(WHAT IS BEING ASKED) Once every line in the data that follows has been checked for the word "linecap", give only the number of lines that hold it.

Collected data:

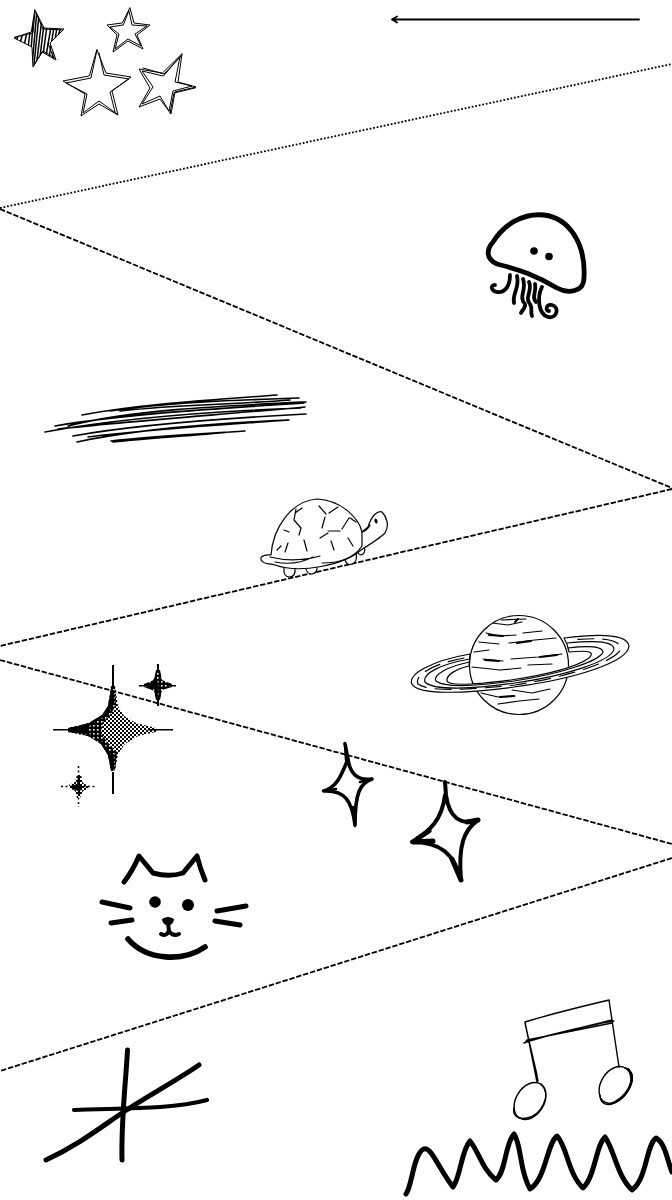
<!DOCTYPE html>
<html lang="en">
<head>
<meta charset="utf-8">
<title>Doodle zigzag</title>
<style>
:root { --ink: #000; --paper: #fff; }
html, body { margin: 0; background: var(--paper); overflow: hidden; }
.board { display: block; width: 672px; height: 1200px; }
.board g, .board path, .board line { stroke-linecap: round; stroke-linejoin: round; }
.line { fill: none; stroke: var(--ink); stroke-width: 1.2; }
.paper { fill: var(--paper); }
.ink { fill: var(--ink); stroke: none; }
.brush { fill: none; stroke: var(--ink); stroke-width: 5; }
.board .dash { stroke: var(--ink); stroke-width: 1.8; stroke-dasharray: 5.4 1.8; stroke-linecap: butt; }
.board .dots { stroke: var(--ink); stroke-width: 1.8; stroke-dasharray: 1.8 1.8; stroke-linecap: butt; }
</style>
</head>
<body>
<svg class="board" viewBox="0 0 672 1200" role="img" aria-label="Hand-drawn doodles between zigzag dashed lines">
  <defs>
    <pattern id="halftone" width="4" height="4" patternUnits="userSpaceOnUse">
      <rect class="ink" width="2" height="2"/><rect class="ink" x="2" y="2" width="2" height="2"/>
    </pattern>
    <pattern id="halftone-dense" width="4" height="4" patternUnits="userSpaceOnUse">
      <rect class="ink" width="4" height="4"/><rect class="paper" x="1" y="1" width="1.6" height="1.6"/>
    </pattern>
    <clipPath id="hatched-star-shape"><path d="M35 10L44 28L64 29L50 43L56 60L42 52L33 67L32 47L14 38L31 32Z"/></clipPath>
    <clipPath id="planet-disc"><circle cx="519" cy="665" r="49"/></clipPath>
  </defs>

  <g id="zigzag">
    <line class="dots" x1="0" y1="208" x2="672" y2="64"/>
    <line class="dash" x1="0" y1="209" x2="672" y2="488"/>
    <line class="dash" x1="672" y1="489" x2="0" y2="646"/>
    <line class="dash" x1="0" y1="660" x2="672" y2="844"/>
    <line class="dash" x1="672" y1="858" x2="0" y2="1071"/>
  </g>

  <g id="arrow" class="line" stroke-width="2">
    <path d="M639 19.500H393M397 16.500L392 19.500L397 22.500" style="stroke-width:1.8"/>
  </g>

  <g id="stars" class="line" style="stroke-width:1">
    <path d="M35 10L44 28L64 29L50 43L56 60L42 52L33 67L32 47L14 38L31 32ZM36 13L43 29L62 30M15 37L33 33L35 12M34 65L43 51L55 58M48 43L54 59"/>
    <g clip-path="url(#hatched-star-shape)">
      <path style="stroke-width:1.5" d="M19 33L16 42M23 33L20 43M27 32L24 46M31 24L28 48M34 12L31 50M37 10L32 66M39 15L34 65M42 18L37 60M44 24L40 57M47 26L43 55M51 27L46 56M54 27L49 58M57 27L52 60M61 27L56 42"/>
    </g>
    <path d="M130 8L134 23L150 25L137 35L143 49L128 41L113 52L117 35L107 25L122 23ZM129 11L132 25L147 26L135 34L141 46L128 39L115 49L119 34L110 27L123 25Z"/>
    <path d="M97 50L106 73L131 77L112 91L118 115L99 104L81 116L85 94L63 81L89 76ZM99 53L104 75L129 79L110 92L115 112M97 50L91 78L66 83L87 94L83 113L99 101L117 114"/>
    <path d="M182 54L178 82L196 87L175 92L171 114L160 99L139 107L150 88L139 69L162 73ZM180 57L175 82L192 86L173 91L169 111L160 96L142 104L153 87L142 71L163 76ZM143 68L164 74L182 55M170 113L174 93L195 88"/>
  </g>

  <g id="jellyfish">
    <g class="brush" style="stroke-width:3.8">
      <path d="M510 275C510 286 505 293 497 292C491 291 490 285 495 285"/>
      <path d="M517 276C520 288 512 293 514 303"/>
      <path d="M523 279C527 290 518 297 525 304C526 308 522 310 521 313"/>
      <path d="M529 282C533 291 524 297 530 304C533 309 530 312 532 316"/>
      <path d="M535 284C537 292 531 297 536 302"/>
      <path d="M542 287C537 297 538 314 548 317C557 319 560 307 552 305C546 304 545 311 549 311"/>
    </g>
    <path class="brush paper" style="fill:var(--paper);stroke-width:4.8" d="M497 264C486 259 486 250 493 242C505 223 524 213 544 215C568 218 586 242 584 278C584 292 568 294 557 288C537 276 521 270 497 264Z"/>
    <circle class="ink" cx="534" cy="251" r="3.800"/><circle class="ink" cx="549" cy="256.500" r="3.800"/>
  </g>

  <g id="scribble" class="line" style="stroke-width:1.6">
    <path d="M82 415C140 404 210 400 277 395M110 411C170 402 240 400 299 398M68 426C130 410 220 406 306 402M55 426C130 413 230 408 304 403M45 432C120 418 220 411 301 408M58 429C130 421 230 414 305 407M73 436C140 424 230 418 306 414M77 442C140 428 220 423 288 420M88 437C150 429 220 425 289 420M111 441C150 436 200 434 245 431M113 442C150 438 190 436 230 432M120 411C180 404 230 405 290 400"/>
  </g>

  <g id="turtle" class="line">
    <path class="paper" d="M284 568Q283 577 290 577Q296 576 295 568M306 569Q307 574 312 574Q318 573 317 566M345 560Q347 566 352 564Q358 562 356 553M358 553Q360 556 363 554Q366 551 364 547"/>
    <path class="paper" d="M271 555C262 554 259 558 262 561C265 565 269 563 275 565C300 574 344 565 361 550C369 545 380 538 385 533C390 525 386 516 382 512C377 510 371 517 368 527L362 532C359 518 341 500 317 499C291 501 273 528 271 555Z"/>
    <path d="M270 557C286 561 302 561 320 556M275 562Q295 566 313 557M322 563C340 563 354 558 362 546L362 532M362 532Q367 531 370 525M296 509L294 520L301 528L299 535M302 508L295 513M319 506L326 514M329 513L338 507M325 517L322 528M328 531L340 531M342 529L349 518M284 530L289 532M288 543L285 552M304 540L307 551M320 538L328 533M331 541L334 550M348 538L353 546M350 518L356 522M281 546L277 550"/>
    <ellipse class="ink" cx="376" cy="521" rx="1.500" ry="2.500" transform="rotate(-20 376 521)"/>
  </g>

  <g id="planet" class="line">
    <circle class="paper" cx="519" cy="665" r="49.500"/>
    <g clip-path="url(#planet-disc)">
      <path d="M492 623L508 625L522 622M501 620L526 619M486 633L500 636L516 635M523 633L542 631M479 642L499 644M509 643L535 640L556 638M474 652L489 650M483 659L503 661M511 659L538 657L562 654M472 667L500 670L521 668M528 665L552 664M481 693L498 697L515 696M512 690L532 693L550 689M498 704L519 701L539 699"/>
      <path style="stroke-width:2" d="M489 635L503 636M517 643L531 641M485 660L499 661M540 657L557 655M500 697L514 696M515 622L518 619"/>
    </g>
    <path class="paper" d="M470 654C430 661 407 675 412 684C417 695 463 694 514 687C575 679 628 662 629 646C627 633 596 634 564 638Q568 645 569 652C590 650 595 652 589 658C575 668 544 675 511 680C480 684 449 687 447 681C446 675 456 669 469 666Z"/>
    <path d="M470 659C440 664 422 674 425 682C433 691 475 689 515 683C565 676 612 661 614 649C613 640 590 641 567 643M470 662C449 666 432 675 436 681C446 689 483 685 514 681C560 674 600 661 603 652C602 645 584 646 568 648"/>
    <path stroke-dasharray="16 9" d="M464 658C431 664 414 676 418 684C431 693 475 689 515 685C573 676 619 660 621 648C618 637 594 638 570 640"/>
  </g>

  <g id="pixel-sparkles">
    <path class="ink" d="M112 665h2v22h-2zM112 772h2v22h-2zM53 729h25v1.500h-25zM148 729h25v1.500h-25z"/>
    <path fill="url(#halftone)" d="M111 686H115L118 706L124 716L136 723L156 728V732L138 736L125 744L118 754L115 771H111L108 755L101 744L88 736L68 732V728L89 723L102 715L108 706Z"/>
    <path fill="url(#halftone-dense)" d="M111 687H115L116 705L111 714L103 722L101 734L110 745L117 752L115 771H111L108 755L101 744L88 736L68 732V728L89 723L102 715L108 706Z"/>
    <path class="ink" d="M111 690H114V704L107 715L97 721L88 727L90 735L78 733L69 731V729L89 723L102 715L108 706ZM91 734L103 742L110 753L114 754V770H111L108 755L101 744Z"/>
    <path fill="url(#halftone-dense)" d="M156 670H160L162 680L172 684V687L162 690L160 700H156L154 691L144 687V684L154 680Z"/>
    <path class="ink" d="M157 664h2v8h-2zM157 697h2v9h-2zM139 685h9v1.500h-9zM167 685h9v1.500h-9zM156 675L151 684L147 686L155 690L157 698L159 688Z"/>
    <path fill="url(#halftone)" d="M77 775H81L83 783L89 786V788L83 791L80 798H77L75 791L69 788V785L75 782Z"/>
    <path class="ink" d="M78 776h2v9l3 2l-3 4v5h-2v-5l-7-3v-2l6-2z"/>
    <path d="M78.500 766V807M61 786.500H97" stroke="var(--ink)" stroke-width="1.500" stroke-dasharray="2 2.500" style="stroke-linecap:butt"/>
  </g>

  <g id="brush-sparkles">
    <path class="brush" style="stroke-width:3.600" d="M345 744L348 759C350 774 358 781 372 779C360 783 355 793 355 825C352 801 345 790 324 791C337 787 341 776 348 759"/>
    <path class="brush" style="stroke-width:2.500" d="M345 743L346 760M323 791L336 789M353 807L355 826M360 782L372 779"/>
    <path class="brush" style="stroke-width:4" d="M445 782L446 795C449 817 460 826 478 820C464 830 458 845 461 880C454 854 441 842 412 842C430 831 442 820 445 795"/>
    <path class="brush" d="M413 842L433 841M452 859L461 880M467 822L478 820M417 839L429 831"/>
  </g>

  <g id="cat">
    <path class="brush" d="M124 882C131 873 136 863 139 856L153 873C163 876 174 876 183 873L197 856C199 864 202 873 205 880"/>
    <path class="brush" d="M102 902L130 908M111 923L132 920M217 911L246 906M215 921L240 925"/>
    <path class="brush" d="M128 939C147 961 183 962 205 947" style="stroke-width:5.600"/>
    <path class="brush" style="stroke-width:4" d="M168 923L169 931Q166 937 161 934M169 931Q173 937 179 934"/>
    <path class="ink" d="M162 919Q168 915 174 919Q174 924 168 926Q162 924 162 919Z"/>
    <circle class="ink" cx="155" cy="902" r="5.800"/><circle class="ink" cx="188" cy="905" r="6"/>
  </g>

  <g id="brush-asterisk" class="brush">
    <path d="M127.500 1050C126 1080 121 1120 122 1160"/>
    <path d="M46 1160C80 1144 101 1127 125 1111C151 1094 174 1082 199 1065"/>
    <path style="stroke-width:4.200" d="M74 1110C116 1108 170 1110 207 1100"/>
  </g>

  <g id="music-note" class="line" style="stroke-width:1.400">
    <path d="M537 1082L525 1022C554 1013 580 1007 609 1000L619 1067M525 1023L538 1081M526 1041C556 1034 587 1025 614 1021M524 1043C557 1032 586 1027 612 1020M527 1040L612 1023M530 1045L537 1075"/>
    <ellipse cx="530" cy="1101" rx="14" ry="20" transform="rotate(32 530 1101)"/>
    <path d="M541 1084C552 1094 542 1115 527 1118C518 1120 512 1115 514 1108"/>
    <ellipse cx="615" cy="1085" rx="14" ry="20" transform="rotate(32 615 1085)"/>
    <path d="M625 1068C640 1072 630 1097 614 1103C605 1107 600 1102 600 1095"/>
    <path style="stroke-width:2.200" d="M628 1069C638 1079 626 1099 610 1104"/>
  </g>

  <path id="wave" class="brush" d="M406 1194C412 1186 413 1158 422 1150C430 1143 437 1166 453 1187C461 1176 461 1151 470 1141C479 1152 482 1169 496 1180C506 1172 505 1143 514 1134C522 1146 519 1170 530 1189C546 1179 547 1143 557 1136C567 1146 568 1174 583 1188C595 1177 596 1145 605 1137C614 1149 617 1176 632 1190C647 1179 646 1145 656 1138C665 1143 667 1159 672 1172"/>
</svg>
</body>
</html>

(ANSWER TO THIS TASK) 4